Prime Minister al-Thani refused to elaborate on the gas coordination discussion with Putin, using the term “cooperation” instead. At the joint press conference, al-Thani said: “we want to step up cooperation in all the areas that the prime minister has just mentioned – gas, oil, finance and trade. We have agreed that two Qatar companies will be sent here in April to look into these issues. A Russian delegation will come to Doha to look into opportunities in the gas industry.”
Al-Thani and his Qatari delegation also met with Gazprom senior executives, headed by Alexei Miller. Their meeting, according to Gazprom, “addressed the issues of interaction within the Gas Exporting Countries Forum. An emphasis was placed on the shared opinions regarding the establishment of a sustainable and transparent gas market, as well as improving energy security on the global level.” How much, or how little was shared is not disclosed.
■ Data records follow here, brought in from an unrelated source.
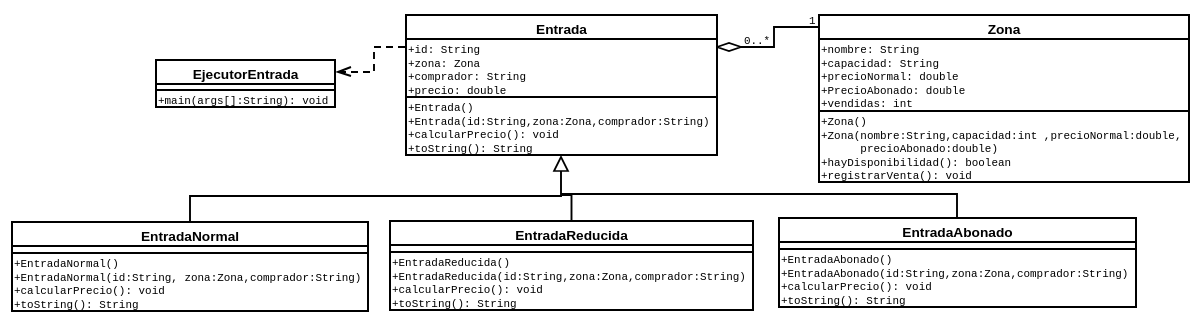
<!DOCTYPE html>
<html lang="es">
<head>
<meta charset="utf-8">
<title>Diagrama de clases: Entrada y Zona</title>
<style>
:root { --ink: #000; --paper: #fff; --line: 2px; }
* { box-sizing: border-box; margin: 0; padding: 0; }
html, body { width: 1200px; height: 324px; overflow: hidden; background: var(--paper); }
.diagram { position: relative; width: 1200px; height: 324px; color: var(--ink); }
.connectors { position: absolute; inset: 0; width: 1200px; height: 324px; fill: none; stroke: var(--ink); stroke-width: 1.9; }
.connectors .hollow { fill: var(--paper); stroke-width: 1.7; }
.connectors text { fill: var(--ink); stroke: none; font: 10.9px "Liberation Mono", monospace; }
.class { position: absolute; display: flex; flex-direction: column; border: var(--line) solid var(--ink); background: var(--paper); }
.class h2 { flex: none; height: 22px; padding-top: 5px; font: bold 13.7px/17px "Liberation Sans", Arial, sans-serif; text-align: center; }
.class ul { flex: none; list-style: none; border-top: var(--line) solid var(--ink); padding: 4px 0 0 1px; font: 10.93px/13.6px "Liberation Mono", monospace; }
.class li { white-space: pre; }
.class .attributes { height: var(--attributes); }
.class .empty { padding: 0; }
#entrada { left: 405px; top: 14px; width: 313px; height: 142px; --attributes: 58px; }
#zona { left: 818px; top: 14px; width: 372px; height: 169px; --attributes: 72px; }
#ejecutor { left: 155px; top: 59px; width: 181px; height: 49px; --attributes: 6px; }
#normal { left: 11px; top: 221px; width: 358px; height: 91px; --attributes: 7px; }
#reducida { left: 389px; top: 220px; width: 365px; height: 91px; --attributes: 7px; }
#abonado { left: 778px; top: 217px; width: 359px; height: 91px; --attributes: 7px; }
</style>
</head>
<body>
<main class="diagram">
  <svg class="connectors" viewBox="0 0 1200 324" aria-hidden="true">
    <g id="dependency">
      <path d="M405 47H374V72H338" stroke-dasharray="7 5"/>
      <polyline points="351,67 338,72 351,76"/>
    </g>
    <g id="aggregation">
      <polyline points="741,47 774,47 774,27 818,27"/>
      <polygon class="hollow" points="717,47 729,43 741,47 729,51"/>
      <text x="744" y="44">0..*</text>
      <text x="809" y="24">1</text>
    </g>
    <g id="inheritance">
      <path d="M190 222V196H561V171"/>
      <path d="M571.5 221V195H561"/>
      <path d="M957 218V194H561"/>
      <polygon class="hollow" points="561,157 554,171 568,171"/>
    </g>
  </svg>

  <section class="class" id="ejecutor">
    <h2>EjecutorEntrada</h2>
    <ul class="attributes empty"></ul>
    <ul class="operations">
      <li>+main(args[]:String): void</li>
    </ul>
  </section>

  <section class="class" id="entrada">
    <h2>Entrada</h2>
    <ul class="attributes">
      <li>+id: String</li>
      <li>+zona: Zona</li>
      <li>+comprador: String</li>
      <li>+precio: double</li>
    </ul>
    <ul class="operations">
      <li>+Entrada()</li>
      <li>+Entrada(id:String,zona:Zona,comprador:String)</li>
      <li>+calcularPrecio(): void</li>
      <li>+toString(): String</li>
    </ul>
  </section>

  <section class="class" id="zona">
    <h2>Zona</h2>
    <ul class="attributes">
      <li>+nombre: String</li>
      <li>+capacidad: String</li>
      <li>+precioNormal: double</li>
      <li>+PrecioAbonado: double</li>
      <li>+vendidas: int</li>
    </ul>
    <ul class="operations">
      <li>+Zona()</li>
      <li>+Zona(nombre:String,capacidad:int ,precioNormal:double,
      precioAbonado:double)</li>
      <li>+hayDisponibilidad(): boolean</li>
      <li>+registrarVenta(): void</li>
    </ul>
  </section>

  <section class="class" id="normal">
    <h2>EntradaNormal</h2>
    <ul class="attributes empty"></ul>
    <ul class="operations">
      <li>+EntradaNormal()</li>
      <li>+EntradaNormal(id:String, zona:Zona,comprador:String)</li>
      <li>+calcularPrecio(): void</li>
      <li>+toString(): String</li>
    </ul>
  </section>

  <section class="class" id="reducida">
    <h2>EntradaReducida</h2>
    <ul class="attributes empty"></ul>
    <ul class="operations">
      <li>+EntradaReducida()</li>
      <li>+EntradaReducida(id:String,zona:Zona,comprador:String)</li>
      <li>+calcularPrecio(): void</li>
      <li>+toString(): String</li>
    </ul>
  </section>

  <section class="class" id="abonado">
    <h2>EntradaAbonado</h2>
    <ul class="attributes empty"></ul>
    <ul class="operations">
      <li>+EntradaAbonado()</li>
      <li>+EntradaAbonado(id:String,zona:Zona,comprador:String)</li>
      <li>+calcularPrecio(): void</li>
      <li>+toString(): String</li>
    </ul>
  </section>
</main>
</body>
</html>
The Qatari press has not elaborated either. But it has reported al-Thani’s speech to the Moscow State Institute for International Relations, where he “reiterated Qatar’s adherence to a strong need to resolve disputes by peaceful means as determined by the international law and renounce the use of force and other means of pressure and coercion.”
The Gazprom communiqué also reports that Miller showed al-Thani around “the Central Production and Dispatch Department [to get him] acquainted with the unique capabilities of Russia’s Unified Gas Supply System enabling to respond flexibly to gas demand fluctuations throughout the European continent and to take immediate decisions on gas production and transmission modes. The visitors were informed on the plans to expand the System in the eastern region.”
There is a hint of a quid pro quo in the Gazprom announcement. According to Gazprom, the Qataris are interested in a proposed new LNG project in the Arctic,
on the Yamal peninsula, while the Qataris are reported to believe that Gazprom is interested in working on Block D of Qatar’s North Field, which is to be tendered shortly. It lies close to Iran’s
South Pars field, in which Gazprom already holds a substantial investment and operational interest.
The Yamal LNG project began as a Gazprom project. In July of 2009, the control stake was bought by Novatek, another company in which Timchenko has a large stake. Novatek has said it is planning a feasibility study for an LNG plant and export terminal, with the possibility of joint participations by Gazprom, which continues to control gasfields in the area; and foreign companies. Named so far on the foreigners list for the Yamal LNG project are Shell, Conoco, Exxon, and Repsol.
Discussions have been reported in the GECF, and between Russia, Qatar and Iran, on measures to increase the equity stakes and operating roles in new gas projects by state-controlled energy companies, and relegate the well-known European and American energy companies to minority participation.